According to the newspaper, Kerry’s comments came at a closed meeting of ministers representing the countries providing financial assistance to the Palestinian Authority (PA).
The Secretary of State repeatedly raised his voice, emphasizing that Israel and the PA are moving in the direction of a binational state rather than a Palestinian state alongside Israel and are also headed toward war.
Kerry reportedly added that if the international community is interested in putting a halt to these developments, “Either we mean it and we act on it, or we should shut up.”
Western diplomats who were present at the meeting, but who asked not to be identified because the meeting was not public, noted that Kerry was extremely agitated.
While he blasted Israeli communities in Judea and Samaria, the U.S. Secretary of State also expressed criticism of the PA, the sources said, citing the increased number of terror attacks and the incitement against Israel.
However, the thrust of his remarks constituted criticism of what was described as “the unprecedented rate” of construction in Judea and Samaria particular, and Israel’s policies in the region in general, according to Haaretz.
The Western diplomats quoted by the newspaper noted that Kerry’s comments presented the despair on both sides, but also the understanding emerging not only on Kerry’s part but also among an increasing number of senior White House officials that they need to seriously consider the possibility of promoting a resolution at the United Nations Security Council or at another international forum.
Such a resolution would be promoted immediately after the U.S. presidential election in November, and would deal with the Israeli-Palestinian issue and preserving the option of a two-state solution in the future.
The report comes following recent criticism of Israel by American officials. At his speechbefore the UN General Assembly last week, President Barack Obama called on the PA to recognize Israel but also said that “Israel must understand it can’t permanently continue to build on Palestinian land.”
Following Obama’s speech and before the President’s meeting with Prime Minister Binyamin Netanyahu, Obama’s deputy national security adviser, Ben Rhodes, said the President does not rule out action against the “settlements”, but stressed no specific proposal has been presented to him yet.
At the New York meeting last Wednesday between Netanyahu and Obama, the subject did not come up for discussion, though Obama did tell Netanyahu of his concerns about Israel’s construction in Judea and Samaria.
In interviews the prime minister gave to Israeli television networks over the weekend, he said he hoped Obama would not force a unilateral political solution on Israel.

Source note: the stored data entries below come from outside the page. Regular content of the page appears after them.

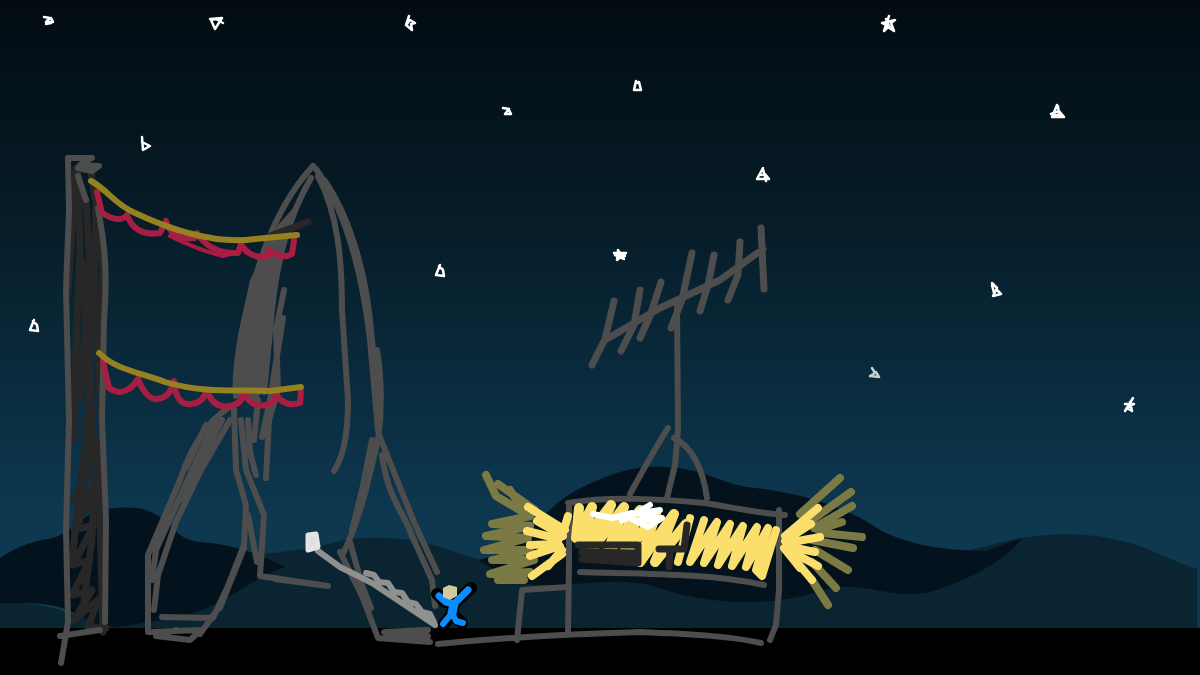
<!DOCTYPE html>
<html lang="en">
<head>
<meta charset="utf-8">
<title>Night stage sketch</title>
<style>
:root {
  --sky-top: #020c12;
  --sky-mid: #061b26;
  --sky-low: #0d3850;
  --hill-far: #0a2431;
  --hill-near: #03121c;
  --ground: #000;
  --steel: #4d4d4d;
  --shade: #272727;
  --rope: #95811f;
  --bunting: #a81e43;
  --straw: #fbdf6c;
  --straw-dim: #7b7a45;
  --ramp: #8f9090;
  --chalk: #fff;
  --suit: #0b8cff;
  --skin: #d3c99a;
}
html, body { margin: 0; height: 100%; overflow: hidden; background: var(--ground); }
.stage { display: block; width: 1200px; height: 675px; }
.pen { fill: none; stroke-linecap: round; stroke-linejoin: round; }
.steel { stroke: var(--steel); stroke-width: 7; }
.steel-thin { stroke: var(--steel); stroke-width: 6; }
.shade { stroke: var(--shade); stroke-width: 7; }
.rope { stroke: var(--rope); stroke-width: 6; }
.bunting { stroke: var(--bunting); stroke-width: 6; }
.bunting-thin { stroke: var(--bunting); stroke-width: 4; }
.straw { stroke: var(--straw); stroke-width: 8; }
.straw-thick { stroke: var(--straw); stroke-width: 10; }
.straw-dim { stroke: var(--straw-dim); stroke-width: 8; }
.stars { stroke: var(--chalk); stroke-width: 2.5; }
</style>
</head>
<body>
<svg class="stage" viewBox="0 0 1200 675" role="img" aria-label="Sketch of a night stage with towers, bunting, an antenna and a small figure with raised arms">
  <defs>
    <linearGradient id="night" x1="0" y1="0" x2="0" y2="1">
      <stop offset="0" stop-color="var(--sky-top)"/>
      <stop offset=".4" stop-color="var(--sky-mid)"/>
      <stop offset="1" stop-color="var(--sky-low)"/>
    </linearGradient>
    <path id="star-drop" d="M0-6L-4 4L4 5L3-1L-1-5"/>
  </defs>

  <g id="backdrop">
    <rect width="1200" height="520" fill="url(#night)"/>
    <rect y="519" width="1200" height="110" fill="var(--sky-low)"/>
    <path id="far-hills" fill="var(--hill-far)" d="M0 603C40 602 60 609 82 618L190 560C250 556 300 552 340 541C380 533 420 540 450 550C500 570 530 566 570 560L880 560C950 560 980 546 1020 538C1070 530 1110 535 1145 548C1170 558 1185 566 1197 569V629H0Z"/>
    <path id="near-hill-left" fill="var(--hill-near)" d="M0 558C20 545 32 542 52 538C75 532 82 513 104 509C125 507 140 506 153 513C172 522 176 540 200 542C235 545 255 552 285 567C255 577 240 593 215 604C185 620 155 620 125 626C95 631 80 611 55 606C35 602 18 604 0 603Z"/>
    <path id="near-hill-right" fill="var(--hill-near)" d="M478 560C520 552 540 510 575 491C605 476 630 465 665 467C710 469 720 485 755 488C800 493 850 508 880 530C910 545 940 550 985 551L1022 538C1005 563 960 583 930 592C890 600 870 582 830 588C770 610 700 604 650 585C600 575 560 592 515 582Z"/>
    <rect id="ground" y="628" width="1200" height="47" fill="var(--ground)"/>
  </g>

  <g class="pen stars">
    <path d="M44 17L50 18L46 22L53 22L51 18M46 24L51 23"/>
    <path d="M210 19L222 18L215 29L211 20L216 19L223 23"/>
    <path d="M409 16L406 25L412 30L411 24L415 23L410 20L407 24"/>
    <path d="M889 16L884 31L888 27L894 31L891 23L895 20L882 23L890 27M886 19L889 26"/>
    <path d="M636 81L634 90L641 90L639 82L636 83"/>
    <path d="M503 108L509 109L505 114L511 114L509 110"/>
    <path d="M1057 105L1052 117L1064 117L1059 111L1051 114L1061 116M1058 106L1059 115"/>
    <path d="M142 137L143 150L150 146L142 142"/>
    <path d="M763 168L757 179L769 179L765 174L761 175M763 169L766 181"/>
    <use href="#star-drop" x="440" y="271"/>
    <path d="M614 253L626 253L617 260L618 250L624 259L615 255L625 256"/>
    <path d="M992 283L997 288L993 296L1001 294L997 290M992 285L994 293"/>
    <use href="#star-drop" x="34" y="326"/>
    <path stroke="#c5ced2" d="M872 368L875 373L870 376L879 377L876 372"/>
    <path d="M1133 398L1125 411M1125 404L1134 404L1127 408L1132 411L1130 402"/>
  </g>

  <g id="pole" class="pen">
    <path class="shade" d="M76 168L72 230L68 292M78 172L80 250L76 350L74 440M90 166L97 210L103 270L98 350L102 430L100 520L103 632M86 200L90 270L84 350L90 410L82 470L72 560M96 210L94 300L90 360L92 430L80 520M84 420L94 450L74 500L95 490L74 530L94 525L73 565L90 560L72 595L92 590L74 620L98 600L88 628L106 628M82 260L86 320L79 400M96 440L92 540L84 600"/>
    <path class="steel-thin" d="M68 158L69 210L66 290L69 420L66 530L68 622L61 663M98 208C104 240 108 270 104 320L102 420L106 520L105 622M60 636L100 630"/>
    <path class="steel-thin" d="M68 158L92 158L80 165L99 166L92 171L78 168M78 176L86 200"/>
  </g>

  <g id="left-tower" class="pen">
    <path fill="var(--steel)" d="M278 225L296 205L284 240L272 290L268 380L256 402L236 398L238 335L250 280Z"/>
    <path class="steel-thin" d="M313 166C286 195 268 235 257 272C240 330 234 370 236 396M311 178C288 218 277 260 272 310L264 392M284 290L276 330L278 390L269 420L266 478M283 318L270 400L262 437M258 400L254 440"/>
    <path class="shade" d="M308 222L270 236"/>
    <path class="steel-thin" d="M228 408C204 424 190 450 180 480L148 555L148 632L201 630L190 640L156 636L176 630M216 418L174 510L156 550L152 580M230 420L200 472L176 522L158 575L154 610M222 420L180 500M206 425L186 468"/>
    <path class="steel-thin" d="M234 410L236 470L246 505L244 545L220 606L200 634M241 420L246 470L264 515L260 576L328 586L275 579M248 420L250 452L256 475M248 515L257 562M162 617L213 618L226 590M244 548L220 608"/>
  </g>

  <g id="right-tower" class="pen">
    <path class="steel-thin" d="M316 169C345 210 362 270 370 340L378 430M318 176C338 214 342 260 342 310L348 400C348 440 342 458 334 471M325 181C348 215 364 265 370 320L377 390M377 350C382 380 382 410 378 440C368 480 362 515 342 556M372 440L362 490L352 530M379 435L414 522L437 572M382 455C388 500 404 512 412 536L432 580L435 606M350 542L362 585L371 608M340 552L362 596L378 638L430 642L384 632L428 630L394 636L428 636"/>
  </g>

  <g id="bunting" class="pen">
    <path class="bunting" d="M97 192L102 213Q120 224 127 215Q135 237 160 233L166 221Q172 241 195 238L197 233Q210 254 238 253L241 244Q250 260 268 256L269 250Q282 260 292 254L294 240"/>
    <path class="bunting-thin" d="M170 236Q198 250 223 256L238 252"/>
    <path class="bunting" d="M103 362L109 388Q125 399 138 379Q145 397 155 399Q170 399 174 381Q176 406 191 404Q203 403 207 390Q213 409 230 406Q243 404 244 392Q250 408 266 405Q276 403 276 394Q284 408 300 403L301 391"/>
    <path class="bunting-thin" d="M279 398L292 405"/>
    <path class="rope" d="M91 181C108 190 114 204 135 213C180 234 220 244 255 239L297 235"/>
    <path class="rope" d="M99 353C116 370 139 372 165 382C205 394 240 389 270 391L301 387"/>
  </g>

  <g id="ramp" class="pen" stroke="var(--ramp)" stroke-width="6">
    <path d="M318 551L340 567L372 583L420 615L435 625M366 573L374 575L379 582L388 583L394 592L402 593L408 602L416 604L422 612L430 614L434 622"/>
    <path fill="#ddd" stroke="#e4e4e4" stroke-width="5" d="M308 535L316 534L318 547L308 550Z"/>
  </g>

  <g id="antenna" class="pen">
    <path class="steel" d="M605 340L660 308L720 280L763 249M614 301L605 339L592 365M640 290L634 325L621 351M661 282L650 316L640 338M692 253L682 300L671 328M714 255L708 285L700 311M740 242L738 275L728 300M761 228L764 289"/>
    <path class="steel-thin" d="M677 305L678 430L675 465L667 498M668 428C654 450 642 472 630 494M674 438C694 448 703 470 707 498"/>
  </g>

  <g id="stage-box" class="pen">
    <path class="straw-dim" d="M486 475L496 496L523 512M498 484L535 510M510 490L520 506M530 516L492 524L530 526L486 536L528 538L484 550L530 550L492 560L534 560L490 574L530 572L498 580L524 580"/>
    <path class="straw-dim" d="M840 478L800 514M851 492L812 520M852 506L814 528M862 537L822 533M842 522L818 530M853 548L812 540M848 570L815 550M836 588L812 562M828 605L812 580"/>
    <path class="steel-thin" d="M568 503C610 496 660 499 705 503C730 507 750 512 785 515M569 503L569 560L568 634M580 572C640 574 710 573 764 585M779 510L779 590L776 625L770 640M568 587L522 590L517 640M438 644C500 638 570 634 640 632C690 634 730 636 761 643"/>
    <path class="straw-thick" d="M579 508L576 538L592 507L582 543L611 505L590 552L624 507L606 556L640 510L622 558L656 514L640 562L674 514L655 562L686 524"/>
    <path class="straw" d="M690 518L678 562M704 520L690 562L717 522L704 563L730 524L718 565L743 526L732 566L757 527L746 567L768 528L756 570L762 576L776 530"/>
    <path class="straw" d="M528 507L565 530M537 521L563 536M527 531L559 539M530 545L558 544M530 556L560 546M532 576L562 554M548 566L562 550M568 516L565 526M818 508L785 536M811 524L785 541M820 537L787 543M815 552L786 546M818 566L788 550M812 580L785 548M800 568L784 548"/>
    <path stroke="var(--chalk)" stroke-width="6" d="M593 514L612 518L632 513L622 521L650 505L634 514L660 510L640 520L662 518L648 527L632 519"/>
    <path class="shade" d="M578 545L638 545L638 563L582 559L636 553L582 552M616 562L634 558"/>
    <path class="shade" d="M687 525L684 549L659 549M670 549L669 567"/>
  </g>

  <g id="performer" class="pen">
    <path stroke="#000" stroke-width="12" d="M437 594L445 602L454 604L471 588M454 604L452 614L444 624M452 614L462 623"/>
    <path stroke="var(--suit)" stroke-width="7" d="M439 596L446 602L454 604L468 590"/>
    <path stroke="var(--suit)" stroke-width="9" d="M454 604L452 613"/>
    <path stroke="var(--suit)" stroke-width="6" d="M452 613L443 624M452 613L456 621L463 623"/>
    <path fill="var(--skin)" d="M443 588L449 585L457 587L457 596L450 600L443 597Z"/>
  </g>
</svg>
</body>
</html>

At last Monday’s conference of countries providing funding to the PA, noted Haaretz, Kerry told the several dozen foreign ministers in attendance that after close to four years of talks with Netanyahu and PA chairman Mahmoud Abbas, he had come to the conclusion that the actions the two have been taking — and, more than that, the actions they are not taking — are deepening the diplomatic stalemate.
Kerry noted that since the release last July of a Quartet report that included a major warning regarding the direction in which the Israelis and Palestinians were headed, there has only been an increase in violence and Palestinian incitement has continued. In addition, plans for 2,400 new housing units in Judea and Samaria were announced and there has been a dramatic increase in Israeli demolition of Palestinian homes, he said.
He reportedly also presented figures indicating that since Obama took office in 2009, the number of Israelis in Judea, Samaria and eastern Jerusalem has increased by 95,000, and that 15,000 of that increase has come in the past year alone.
“How does increasing the number of settlers indicate an attempt to create a Palestinian state?” Kerry asked, raising his voice. “The status quo is not sustainable. So either we mean it and we act on it, or we should shut up.”
“If we really want to get serious about a two-state solution, we need much more than just one-time agreements and improvements. We need to fundamentally change the dynamic by resuming the transition to greater Palestinian civil authority in Area C, which was called for in prior agreements,” he continued, before saying that Israelis and Palestinians are at a crossroads.
“Either we reverse course and take serious steps on the path to a two-state solution, or the momentum of existing actions will carry us further toward an intractable one-state reality that nobody wants and nobody really thinks can work,” he warned.